WHAT TO PRODUCE:
Could you retype the entries exactly as they are?
═══
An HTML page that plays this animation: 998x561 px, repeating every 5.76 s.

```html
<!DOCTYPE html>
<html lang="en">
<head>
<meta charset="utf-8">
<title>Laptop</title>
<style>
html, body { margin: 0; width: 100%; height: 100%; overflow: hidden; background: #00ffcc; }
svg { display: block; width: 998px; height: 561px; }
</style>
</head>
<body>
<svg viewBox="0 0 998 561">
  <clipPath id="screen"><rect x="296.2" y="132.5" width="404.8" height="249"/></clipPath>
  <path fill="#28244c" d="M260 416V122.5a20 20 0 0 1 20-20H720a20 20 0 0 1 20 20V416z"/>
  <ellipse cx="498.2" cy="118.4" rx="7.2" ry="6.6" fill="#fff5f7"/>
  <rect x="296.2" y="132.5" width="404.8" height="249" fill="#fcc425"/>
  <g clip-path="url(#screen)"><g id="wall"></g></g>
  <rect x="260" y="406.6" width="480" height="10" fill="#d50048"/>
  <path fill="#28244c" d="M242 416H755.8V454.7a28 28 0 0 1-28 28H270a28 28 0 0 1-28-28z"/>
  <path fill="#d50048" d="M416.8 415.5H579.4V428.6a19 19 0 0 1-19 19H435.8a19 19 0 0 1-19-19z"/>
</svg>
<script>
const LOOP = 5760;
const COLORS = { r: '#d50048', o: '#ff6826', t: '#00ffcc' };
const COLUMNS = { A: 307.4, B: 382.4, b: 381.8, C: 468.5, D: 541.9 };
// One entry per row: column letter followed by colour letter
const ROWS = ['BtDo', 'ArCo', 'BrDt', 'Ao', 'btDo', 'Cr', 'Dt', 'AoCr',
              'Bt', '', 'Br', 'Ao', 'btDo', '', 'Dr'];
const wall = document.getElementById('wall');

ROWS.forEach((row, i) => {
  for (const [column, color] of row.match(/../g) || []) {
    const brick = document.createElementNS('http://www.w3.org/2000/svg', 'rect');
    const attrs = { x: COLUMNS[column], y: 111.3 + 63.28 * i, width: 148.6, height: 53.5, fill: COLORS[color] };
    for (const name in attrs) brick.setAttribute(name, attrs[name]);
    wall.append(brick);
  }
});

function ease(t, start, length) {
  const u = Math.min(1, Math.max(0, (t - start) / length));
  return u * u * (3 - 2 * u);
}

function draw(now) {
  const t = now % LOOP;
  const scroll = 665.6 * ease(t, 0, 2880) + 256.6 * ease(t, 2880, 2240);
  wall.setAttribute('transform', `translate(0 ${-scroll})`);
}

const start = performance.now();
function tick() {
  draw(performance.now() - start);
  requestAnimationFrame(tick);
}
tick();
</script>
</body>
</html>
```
═══
THE ANSWER:
An HTML page that plays this animation: 998x561 px, repeating every 5.76 s.

```html
<!DOCTYPE html>
<html lang="en">
<head>
<meta charset="utf-8">
<title>Laptop</title>
<style>
html, body { margin: 0; width: 100%; height: 100%; overflow: hidden; background: #00ffcc; }
svg { display: block; width: 998px; height: 561px; }
</style>
</head>
<body>
<svg viewBox="0 0 998 561">
  <clipPath id="screen"><rect x="296.2" y="132.5" width="404.8" height="249"/></clipPath>
  <path fill="#28244c" d="M260 416V122.5a20 20 0 0 1 20-20H720a20 20 0 0 1 20 20V416z"/>
  <ellipse cx="498.2" cy="118.4" rx="7.2" ry="6.6" fill="#fff5f7"/>
  <rect x="296.2" y="132.5" width="404.8" height="249" fill="#fcc425"/>
  <g clip-path="url(#screen)"><g id="wall"></g></g>
  <rect x="260" y="406.6" width="480" height="10" fill="#d50048"/>
  <path fill="#28244c" d="M242 416H755.8V454.7a28 28 0 0 1-28 28H270a28 28 0 0 1-28-28z"/>
  <path fill="#d50048" d="M416.8 415.5H579.4V428.6a19 19 0 0 1-19 19H435.8a19 19 0 0 1-19-19z"/>
</svg>
<script>
const LOOP = 5760;
const COLORS = { r: '#d50048', o: '#ff6826', t: '#00ffcc' };
const COLUMNS = { A: 307.4, B: 382.4, b: 381.8, C: 468.5, D: 541.9 };
// One entry per row: column letter followed by colour letter
const ROWS = ['BtDo', 'ArCo', 'BrDt', 'Ao', 'btDo', 'Cr', 'Dt', 'AoCr',
              'Bt', '', 'Br', 'Ao', 'btDo', '', 'Dr'];
const wall = document.getElementById('wall');

ROWS.forEach((row, i) => {
  for (const [column, color] of row.match(/../g) || []) {
    const brick = document.createElementNS('http://www.w3.org/2000/svg', 'rect');
    const attrs = { x: COLUMNS[column], y: 111.3 + 63.28 * i, width: 148.6, height: 53.5, fill: COLORS[color] };
    for (const name in attrs) brick.setAttribute(name, attrs[name]);
    wall.append(brick);
  }
});

function ease(t, start, length) {
  const u = Math.min(1, Math.max(0, (t - start) / length));
  return u * u * (3 - 2 * u);
}

function draw(now) {
  const t = now % LOOP;
  const scroll = 665.6 * ease(t, 0, 2880) + 256.6 * ease(t, 2880, 2240);
  wall.setAttribute('transform', `translate(0 ${-scroll})`);
}

const start = performance.now();
function tick() {
  draw(performance.now() - start);
  requestAnimationFrame(tick);
}
tick();
</script>
</body>
</html>
```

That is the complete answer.